YOUR OBJECTIVE
How many lines in the data below have the string "fract"? Reply with the number alone.

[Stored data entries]
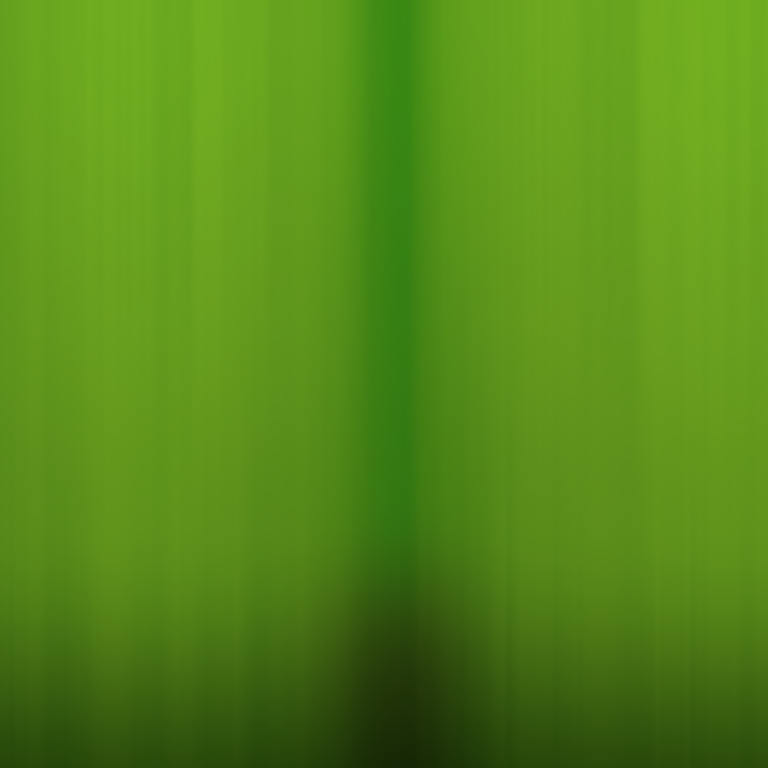
Write a WebGL 1 fragment shader that draws this background.

```glsl
precision highp float;
// Green curtain of soft vertical streaks, dimming towards a dark floor.
// A vertical colour ramp is tinted by a shaded fold near the middle,
// then modulated by layered one-dimensional noise stretched along y.

uniform vec2 u_resolution;

const vec3 LEAF_TOP = vec3(0.427, 0.665, 0.122);
const vec3 LEAF_MID = vec3(0.395, 0.605, 0.115);
const vec3 LEAF_LOW = vec3(0.355, 0.555, 0.100);
const vec3 FLOOR_GREEN = vec3(0.155, 0.285, 0.040);
const vec3 FOLD_TINT_HIGH = vec3(0.68, 0.86, 0.68);
const vec3 FOLD_TINT_LOW = vec3(0.57, 0.53, 0.52);
const vec3 CREASE_TINT = vec3(0.80, 0.97, 0.95);
const float FOLD_X = 0.525;

float hash(float n) {
  return fract(sin(n * 127.1 + 11.7) * 4375.85);
}

float noise(float x) {
  float cell = floor(x);
  float t = fract(x);
  t = t * t * (3.0 - 2.0 * t);
  return mix(hash(cell), hash(cell + 1.0), t);
}

// Sum of streak layers, centred on zero
float streaks(float x, float seed) {
  float total = 0.0;
  float amplitude = 0.5;
  float frequency = 14.0;
  for (int i = 0; i < 4; i++) {
    total += amplitude * (noise(x * frequency + seed) - 0.5);
    amplitude *= 0.72;
    frequency *= 2.1;
    seed += 37.0;
  }
  return total;
}

// Bell with separate widths to the left and right of its centre
float bell(float x, float centre, float leftWidth, float rightWidth) {
  float d = x - centre;
  float s = d / (d < 0.0 ? leftWidth : rightWidth);
  return exp(-s * s);
}

vec3 verticalRamp(float y) {
  vec3 upper = mix(LEAF_MID, LEAF_TOP, smoothstep(0.45, 1.0, y));
  vec3 leaf = mix(LEAF_LOW, upper, smoothstep(0.24, 0.60, y));
  float lit = smoothstep(-0.10, 0.32, y);
  float floorLevel = smoothstep(-0.10, 0.32, 0.0);
  return mix(FLOOR_GREEN, leaf, (lit - floorLevel) / (1.0 - floorLevel));
}

vec3 shadeFold(vec3 colour, vec2 p) {
  float low = 1.0 - smoothstep(0.10, 0.36, p.y);
  float reach = mix(0.095, 0.075, smoothstep(0.3, 1.0, p.y));
  float fold = bell(p.x, FOLD_X - 0.005, reach, reach);
  colour *= mix(vec3(1.0), mix(FOLD_TINT_HIGH, FOLD_TINT_LOW, low), fold);

  // Narrow cool crease, sharper on its right side
  float crease = bell(p.x, FOLD_X, 0.045, 0.018) * (1.0 - 0.7 * low);
  return colour * mix(vec3(1.0), CREASE_TINT, crease);
}

void main() {
  vec2 p = gl_FragCoord.xy / u_resolution;
  vec3 colour = shadeFold(verticalRamp(p.y), p);

  // Streaks drift gently from the upper pattern into the lower one
  float upperStreaks = streaks(p.x, 3.0);
  float lowerStreaks = streaks(p.x, 91.0);
  float pattern = mix(lowerStreaks, upperStreaks, smoothstep(0.1, 0.8, p.y));
  float strength = mix(0.18, 0.10, smoothstep(0.0, 0.4, p.y));
  colour *= 1.0 + pattern * strength * vec3(1.5, 0.8, 1.0);

  // Slight dimming of the flanks beside the bright bands
  float bright = bell(p.x, 0.20, 0.12, 0.12) + bell(p.x, 0.95, 0.12, 0.12);
  colour *= mix(0.975, 1.015, bright);

  gl_FragColor = vec4(clamp(colour, 0.0, 1.0), 1.0);
}
```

SOLUTION TO THIS PROBLEM
2